I have experienced things such as racial discrimination abroad, especially while traveling in Europe, but I had never been to a country with such a high, unmistakably Black population. One thing I noticed (and loved) immediately was the fact that I looked like a native. Walking down the street, no one could tell whether I was American or Colombian…that is, until I opened my mouth to speak. This gave me a strange sense of community and belonging, regardless of the linguistic and cultural barriers I faced. It felt, well… normal to be Black. I realized that in the US, whenever I am outside of my HBCU or any other designated majority-Black space, I spend the majority of my time self-policing my Blackness, in order to lower the risk of being seen as intimidating, threatening, or any other stereotypical thing that could possibly be a risk to my safety. But here, I felt like I was part of some inner circle, some tacit agreement that being Black was no longer a dangerous thing.
For the first time, I was able to let go of some of the worries that have followed me for most of my life. It is very empowering to relinquish these labels, to feel as if you can just…breathe. This newfound ability to relax brought up a very interesting question: now, being in a majority Black space, what other parts of my identity stand out?
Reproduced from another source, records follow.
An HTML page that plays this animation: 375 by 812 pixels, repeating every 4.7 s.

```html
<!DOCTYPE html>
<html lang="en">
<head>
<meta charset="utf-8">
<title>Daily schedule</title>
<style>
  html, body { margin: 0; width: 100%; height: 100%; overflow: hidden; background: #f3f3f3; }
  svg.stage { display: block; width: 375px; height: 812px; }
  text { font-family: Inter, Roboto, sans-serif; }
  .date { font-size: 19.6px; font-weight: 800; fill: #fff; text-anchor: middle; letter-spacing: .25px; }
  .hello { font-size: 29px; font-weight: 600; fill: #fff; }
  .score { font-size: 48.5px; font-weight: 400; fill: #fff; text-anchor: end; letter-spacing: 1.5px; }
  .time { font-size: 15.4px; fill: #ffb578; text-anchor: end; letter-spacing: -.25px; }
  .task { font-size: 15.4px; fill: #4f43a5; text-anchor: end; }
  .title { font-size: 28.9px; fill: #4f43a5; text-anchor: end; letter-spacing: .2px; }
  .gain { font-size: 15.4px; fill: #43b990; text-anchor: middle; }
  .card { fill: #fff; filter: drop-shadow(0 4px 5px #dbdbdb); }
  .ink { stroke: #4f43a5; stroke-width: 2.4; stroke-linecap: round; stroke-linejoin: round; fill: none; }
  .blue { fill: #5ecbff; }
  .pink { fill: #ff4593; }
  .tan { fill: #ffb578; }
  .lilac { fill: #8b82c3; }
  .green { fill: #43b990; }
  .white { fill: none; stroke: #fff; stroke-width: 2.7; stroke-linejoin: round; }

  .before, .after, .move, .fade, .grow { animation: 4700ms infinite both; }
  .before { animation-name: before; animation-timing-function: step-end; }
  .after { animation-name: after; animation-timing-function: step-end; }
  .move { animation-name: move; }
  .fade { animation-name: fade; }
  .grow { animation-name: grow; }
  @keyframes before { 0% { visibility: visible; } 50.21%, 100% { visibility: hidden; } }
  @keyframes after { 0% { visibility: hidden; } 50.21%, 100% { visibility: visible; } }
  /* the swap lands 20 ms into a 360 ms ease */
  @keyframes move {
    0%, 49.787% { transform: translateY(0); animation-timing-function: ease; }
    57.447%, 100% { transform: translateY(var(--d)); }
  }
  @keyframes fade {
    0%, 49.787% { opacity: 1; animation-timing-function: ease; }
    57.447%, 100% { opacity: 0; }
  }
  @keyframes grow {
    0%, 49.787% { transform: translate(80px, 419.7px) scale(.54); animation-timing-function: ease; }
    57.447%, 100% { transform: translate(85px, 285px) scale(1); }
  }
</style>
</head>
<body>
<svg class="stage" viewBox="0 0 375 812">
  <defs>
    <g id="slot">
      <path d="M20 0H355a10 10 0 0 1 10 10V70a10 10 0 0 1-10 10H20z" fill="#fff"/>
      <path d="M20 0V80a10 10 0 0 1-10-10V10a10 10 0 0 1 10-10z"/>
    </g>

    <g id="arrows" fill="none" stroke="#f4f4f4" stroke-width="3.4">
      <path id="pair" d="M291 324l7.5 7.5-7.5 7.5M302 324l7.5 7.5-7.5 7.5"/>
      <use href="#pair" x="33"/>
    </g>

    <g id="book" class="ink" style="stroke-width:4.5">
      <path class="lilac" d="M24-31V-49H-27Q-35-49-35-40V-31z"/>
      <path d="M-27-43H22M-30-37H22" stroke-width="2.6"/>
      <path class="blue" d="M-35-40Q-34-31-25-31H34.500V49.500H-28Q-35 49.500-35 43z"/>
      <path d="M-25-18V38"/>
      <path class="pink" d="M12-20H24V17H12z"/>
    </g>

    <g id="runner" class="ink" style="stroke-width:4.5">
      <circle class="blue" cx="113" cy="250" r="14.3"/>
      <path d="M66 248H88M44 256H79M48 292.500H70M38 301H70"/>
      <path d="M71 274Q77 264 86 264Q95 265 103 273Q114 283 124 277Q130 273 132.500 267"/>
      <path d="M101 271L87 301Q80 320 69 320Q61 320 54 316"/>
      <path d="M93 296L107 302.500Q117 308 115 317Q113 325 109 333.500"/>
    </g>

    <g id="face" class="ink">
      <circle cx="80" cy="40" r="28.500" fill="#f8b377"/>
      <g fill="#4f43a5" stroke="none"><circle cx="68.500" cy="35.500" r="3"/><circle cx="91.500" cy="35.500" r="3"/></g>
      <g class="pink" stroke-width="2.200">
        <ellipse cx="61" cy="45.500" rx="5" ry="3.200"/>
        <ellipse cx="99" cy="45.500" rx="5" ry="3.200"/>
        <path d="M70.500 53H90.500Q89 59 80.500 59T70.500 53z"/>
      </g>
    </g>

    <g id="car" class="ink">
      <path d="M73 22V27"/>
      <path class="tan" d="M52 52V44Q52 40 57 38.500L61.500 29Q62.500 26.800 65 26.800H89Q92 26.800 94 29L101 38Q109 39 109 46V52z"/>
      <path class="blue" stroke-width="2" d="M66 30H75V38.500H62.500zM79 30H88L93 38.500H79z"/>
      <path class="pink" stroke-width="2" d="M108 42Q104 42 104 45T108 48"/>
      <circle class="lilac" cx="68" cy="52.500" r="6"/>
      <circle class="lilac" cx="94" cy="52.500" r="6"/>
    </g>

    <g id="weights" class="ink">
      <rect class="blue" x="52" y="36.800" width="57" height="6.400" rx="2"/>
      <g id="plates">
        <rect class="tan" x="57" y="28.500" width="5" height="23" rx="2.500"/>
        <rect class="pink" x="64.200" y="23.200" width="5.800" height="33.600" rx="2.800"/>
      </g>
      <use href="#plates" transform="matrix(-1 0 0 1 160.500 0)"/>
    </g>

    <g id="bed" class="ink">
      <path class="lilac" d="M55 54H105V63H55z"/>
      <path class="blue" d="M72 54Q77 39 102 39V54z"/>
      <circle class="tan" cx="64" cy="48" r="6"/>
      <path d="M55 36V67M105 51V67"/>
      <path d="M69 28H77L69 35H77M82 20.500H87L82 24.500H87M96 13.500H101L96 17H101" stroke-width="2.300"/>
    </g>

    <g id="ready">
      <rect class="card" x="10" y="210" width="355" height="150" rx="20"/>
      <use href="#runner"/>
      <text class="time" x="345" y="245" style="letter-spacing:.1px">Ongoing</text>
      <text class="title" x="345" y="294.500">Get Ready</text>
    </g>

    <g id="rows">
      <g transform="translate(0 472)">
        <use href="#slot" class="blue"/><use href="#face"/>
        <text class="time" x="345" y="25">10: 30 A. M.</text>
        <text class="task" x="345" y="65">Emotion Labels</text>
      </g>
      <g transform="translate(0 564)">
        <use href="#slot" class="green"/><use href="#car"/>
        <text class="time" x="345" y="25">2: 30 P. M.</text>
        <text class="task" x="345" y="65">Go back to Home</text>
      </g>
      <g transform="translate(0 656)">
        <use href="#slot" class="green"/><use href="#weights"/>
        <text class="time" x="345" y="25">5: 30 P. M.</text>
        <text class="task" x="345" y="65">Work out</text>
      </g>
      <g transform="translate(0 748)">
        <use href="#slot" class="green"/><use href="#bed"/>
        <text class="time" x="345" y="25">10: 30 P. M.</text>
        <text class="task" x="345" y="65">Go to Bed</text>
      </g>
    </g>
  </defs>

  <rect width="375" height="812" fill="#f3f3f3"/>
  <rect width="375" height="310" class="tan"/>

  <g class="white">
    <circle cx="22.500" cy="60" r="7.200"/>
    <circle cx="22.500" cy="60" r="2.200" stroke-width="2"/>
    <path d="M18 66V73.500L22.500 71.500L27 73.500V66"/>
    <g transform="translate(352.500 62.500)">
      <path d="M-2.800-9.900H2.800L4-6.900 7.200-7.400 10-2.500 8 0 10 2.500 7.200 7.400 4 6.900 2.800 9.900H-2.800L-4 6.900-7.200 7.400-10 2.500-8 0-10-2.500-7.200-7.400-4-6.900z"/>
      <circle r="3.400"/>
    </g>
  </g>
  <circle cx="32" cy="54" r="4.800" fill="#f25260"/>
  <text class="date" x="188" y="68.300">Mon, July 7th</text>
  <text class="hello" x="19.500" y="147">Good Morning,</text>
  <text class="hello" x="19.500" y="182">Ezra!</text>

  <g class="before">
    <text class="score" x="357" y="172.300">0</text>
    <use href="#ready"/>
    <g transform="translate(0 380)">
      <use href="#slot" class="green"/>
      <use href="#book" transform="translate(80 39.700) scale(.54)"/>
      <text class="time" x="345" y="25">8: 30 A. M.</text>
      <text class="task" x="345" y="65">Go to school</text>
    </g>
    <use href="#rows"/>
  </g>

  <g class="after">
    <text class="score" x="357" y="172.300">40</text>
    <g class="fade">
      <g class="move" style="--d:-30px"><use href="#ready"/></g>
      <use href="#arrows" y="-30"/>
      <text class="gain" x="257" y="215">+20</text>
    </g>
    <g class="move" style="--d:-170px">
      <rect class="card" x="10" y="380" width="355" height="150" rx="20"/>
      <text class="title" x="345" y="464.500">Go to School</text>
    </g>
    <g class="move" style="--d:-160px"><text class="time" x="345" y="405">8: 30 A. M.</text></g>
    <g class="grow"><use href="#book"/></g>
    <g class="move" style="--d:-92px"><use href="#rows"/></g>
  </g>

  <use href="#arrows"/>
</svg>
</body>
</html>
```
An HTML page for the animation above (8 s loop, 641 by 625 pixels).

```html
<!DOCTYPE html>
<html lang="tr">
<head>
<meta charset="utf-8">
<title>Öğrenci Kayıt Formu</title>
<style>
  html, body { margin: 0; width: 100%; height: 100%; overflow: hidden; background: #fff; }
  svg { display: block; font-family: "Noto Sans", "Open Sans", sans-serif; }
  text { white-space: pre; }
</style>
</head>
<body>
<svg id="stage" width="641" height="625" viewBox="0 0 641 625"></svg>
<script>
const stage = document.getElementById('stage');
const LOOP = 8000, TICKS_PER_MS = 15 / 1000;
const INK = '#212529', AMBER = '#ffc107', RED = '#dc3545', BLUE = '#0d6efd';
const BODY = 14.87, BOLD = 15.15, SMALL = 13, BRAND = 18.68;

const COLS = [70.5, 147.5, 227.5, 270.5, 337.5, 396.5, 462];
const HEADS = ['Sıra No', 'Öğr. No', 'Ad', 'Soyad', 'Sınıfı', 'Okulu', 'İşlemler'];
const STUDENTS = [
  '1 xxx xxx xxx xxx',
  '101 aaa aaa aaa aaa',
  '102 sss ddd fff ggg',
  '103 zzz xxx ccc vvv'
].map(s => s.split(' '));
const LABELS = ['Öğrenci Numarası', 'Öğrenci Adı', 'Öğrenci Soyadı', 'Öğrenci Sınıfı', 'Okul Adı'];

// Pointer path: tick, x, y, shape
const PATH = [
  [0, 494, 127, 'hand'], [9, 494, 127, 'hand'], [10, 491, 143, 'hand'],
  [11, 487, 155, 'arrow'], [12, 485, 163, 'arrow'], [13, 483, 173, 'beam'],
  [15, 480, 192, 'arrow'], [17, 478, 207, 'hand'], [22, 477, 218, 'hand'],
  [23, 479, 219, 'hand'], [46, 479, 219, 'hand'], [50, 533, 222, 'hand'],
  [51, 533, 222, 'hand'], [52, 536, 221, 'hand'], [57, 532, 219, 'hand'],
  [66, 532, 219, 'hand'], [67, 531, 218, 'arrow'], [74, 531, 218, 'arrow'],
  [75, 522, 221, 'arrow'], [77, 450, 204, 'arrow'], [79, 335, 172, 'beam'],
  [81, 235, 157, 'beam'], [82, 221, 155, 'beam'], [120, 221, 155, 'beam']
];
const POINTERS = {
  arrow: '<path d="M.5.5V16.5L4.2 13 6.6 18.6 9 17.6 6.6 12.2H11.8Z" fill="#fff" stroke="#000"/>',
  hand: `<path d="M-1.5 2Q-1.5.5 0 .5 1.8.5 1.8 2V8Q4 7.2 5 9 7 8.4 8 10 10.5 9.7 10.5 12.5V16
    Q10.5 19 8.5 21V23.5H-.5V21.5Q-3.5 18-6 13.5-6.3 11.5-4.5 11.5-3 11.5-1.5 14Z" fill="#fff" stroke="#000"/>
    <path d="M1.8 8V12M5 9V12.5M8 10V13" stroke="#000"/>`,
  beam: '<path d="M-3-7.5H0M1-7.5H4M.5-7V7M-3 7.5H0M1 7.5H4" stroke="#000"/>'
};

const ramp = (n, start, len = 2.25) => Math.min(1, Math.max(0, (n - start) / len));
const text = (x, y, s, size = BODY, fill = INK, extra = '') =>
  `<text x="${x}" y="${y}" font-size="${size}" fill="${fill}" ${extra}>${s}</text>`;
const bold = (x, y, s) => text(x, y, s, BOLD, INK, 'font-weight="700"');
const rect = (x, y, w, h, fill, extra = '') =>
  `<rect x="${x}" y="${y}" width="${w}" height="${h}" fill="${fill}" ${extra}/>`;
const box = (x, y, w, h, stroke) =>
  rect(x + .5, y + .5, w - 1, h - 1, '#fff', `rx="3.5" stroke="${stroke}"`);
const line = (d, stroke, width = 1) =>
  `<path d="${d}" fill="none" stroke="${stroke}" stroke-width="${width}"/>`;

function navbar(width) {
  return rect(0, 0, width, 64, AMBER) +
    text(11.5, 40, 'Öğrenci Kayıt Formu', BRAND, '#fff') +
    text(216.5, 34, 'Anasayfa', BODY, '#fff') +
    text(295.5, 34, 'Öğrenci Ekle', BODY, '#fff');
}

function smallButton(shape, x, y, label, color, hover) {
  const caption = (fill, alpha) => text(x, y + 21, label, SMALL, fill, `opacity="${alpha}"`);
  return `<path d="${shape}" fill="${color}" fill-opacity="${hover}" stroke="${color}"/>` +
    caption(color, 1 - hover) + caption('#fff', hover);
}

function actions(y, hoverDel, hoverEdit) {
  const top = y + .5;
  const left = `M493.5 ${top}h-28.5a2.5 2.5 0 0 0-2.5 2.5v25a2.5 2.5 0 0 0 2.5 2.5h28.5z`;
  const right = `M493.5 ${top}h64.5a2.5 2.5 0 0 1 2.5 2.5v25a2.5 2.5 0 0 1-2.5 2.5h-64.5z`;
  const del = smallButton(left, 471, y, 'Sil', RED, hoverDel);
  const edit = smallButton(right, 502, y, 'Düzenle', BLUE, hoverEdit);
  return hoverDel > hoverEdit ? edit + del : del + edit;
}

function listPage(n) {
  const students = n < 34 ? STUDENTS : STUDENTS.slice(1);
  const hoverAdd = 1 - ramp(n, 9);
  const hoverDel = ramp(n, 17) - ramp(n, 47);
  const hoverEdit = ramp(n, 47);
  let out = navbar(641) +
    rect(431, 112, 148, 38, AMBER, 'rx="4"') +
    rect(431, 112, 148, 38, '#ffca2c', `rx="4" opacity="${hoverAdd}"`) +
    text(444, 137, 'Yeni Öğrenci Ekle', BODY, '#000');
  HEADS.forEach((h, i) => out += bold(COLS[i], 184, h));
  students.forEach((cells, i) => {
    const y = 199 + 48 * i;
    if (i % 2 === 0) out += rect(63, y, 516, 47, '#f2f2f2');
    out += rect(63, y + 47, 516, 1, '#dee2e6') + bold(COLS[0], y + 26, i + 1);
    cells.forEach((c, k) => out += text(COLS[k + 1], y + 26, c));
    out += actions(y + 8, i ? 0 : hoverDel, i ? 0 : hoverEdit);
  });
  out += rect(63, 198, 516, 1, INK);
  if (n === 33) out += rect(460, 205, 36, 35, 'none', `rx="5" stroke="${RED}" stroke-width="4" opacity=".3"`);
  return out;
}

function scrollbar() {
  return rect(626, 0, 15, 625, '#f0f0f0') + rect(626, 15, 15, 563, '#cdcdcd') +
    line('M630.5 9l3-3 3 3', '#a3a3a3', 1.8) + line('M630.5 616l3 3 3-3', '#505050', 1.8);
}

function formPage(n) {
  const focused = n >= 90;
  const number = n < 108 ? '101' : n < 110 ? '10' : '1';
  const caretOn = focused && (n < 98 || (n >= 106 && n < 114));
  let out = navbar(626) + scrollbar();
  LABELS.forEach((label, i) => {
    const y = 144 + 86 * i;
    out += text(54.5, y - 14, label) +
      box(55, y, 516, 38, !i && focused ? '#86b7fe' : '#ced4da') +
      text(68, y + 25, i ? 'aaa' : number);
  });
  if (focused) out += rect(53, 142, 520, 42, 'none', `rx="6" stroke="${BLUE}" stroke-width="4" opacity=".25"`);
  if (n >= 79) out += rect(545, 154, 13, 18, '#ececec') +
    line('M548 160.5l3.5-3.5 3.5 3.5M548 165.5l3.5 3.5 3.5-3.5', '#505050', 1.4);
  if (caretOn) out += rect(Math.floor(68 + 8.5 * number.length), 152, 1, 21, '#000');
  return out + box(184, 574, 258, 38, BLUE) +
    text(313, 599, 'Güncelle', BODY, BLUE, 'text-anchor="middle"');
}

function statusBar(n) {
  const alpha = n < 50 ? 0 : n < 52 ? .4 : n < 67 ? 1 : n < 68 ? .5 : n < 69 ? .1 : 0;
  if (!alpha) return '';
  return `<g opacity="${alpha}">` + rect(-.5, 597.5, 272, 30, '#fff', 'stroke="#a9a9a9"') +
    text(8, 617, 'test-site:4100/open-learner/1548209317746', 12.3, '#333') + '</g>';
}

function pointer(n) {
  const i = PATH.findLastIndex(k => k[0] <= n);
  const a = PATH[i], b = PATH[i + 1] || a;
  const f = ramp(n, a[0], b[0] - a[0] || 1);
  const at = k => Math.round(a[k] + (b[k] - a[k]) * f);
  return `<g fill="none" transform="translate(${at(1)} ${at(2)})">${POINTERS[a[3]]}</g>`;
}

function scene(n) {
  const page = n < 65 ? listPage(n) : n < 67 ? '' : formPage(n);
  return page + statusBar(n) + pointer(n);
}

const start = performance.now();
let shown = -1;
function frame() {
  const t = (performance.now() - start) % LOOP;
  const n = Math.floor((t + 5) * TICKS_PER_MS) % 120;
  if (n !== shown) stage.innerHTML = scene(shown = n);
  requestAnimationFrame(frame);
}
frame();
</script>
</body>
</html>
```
Now that being Black is the norm, what other traits define my allegiances, my sentiments, and my beliefs other than race? Obviously, my Blackness was still relevant to all of these things, albeit in a new context; but what other aspects of my identity could be allotted more space now that I was free from America’s strict racial binary?
It is a question that I was glad to explore, and I have had lots of fun doing so. I have discovered new beliefs, new passions, and new parts of myself that I have never seen before. In this new freedom, however, came a new issue that I had not thought of: the fact that although I was now free from my old labels, I could also not control the new labels that others placed on me. I could not control the way others identified me: negra sometimes, morena other times, and “gringa” all the time. This specific label, gringa, bothered me more than the others. In fact, it was the only label that truly rubbed me the wrong way. It seemed as if I was almost expected to take responsibility for the imperialist sins of my “home country”, despite also being in disagreement with them myself. As a Black woman, who is also often victim to America’s crimes, it was a very strange form of cognitive dissonance that made me feel frustrated and unheard.
However, I think the most important thing I have learned about identity so far is that it is fluid. No matter what ideas I have about myself, they will always shift when viewed through the lens of another cultural context. Another thing that I learned: I’m actually ok with that.
The more I shared experiences with Afro-Colombians, the more similarities I saw between their struggles and my own. I got a deeper understanding of the diaspora as a whole, and I have since deepened my already-existent empathy and solidarity with other Afro descendants. I realized that the willingness to open oneself to the experiences of others, and to listen without judgment, is the only avenue to truly understanding the human experience. Once you know exactly who you are, intimately and wholly, this type of open cultural exchange does not threaten the ways in which you identify yourself. In fact, you might just find some new parts of your identity along the way.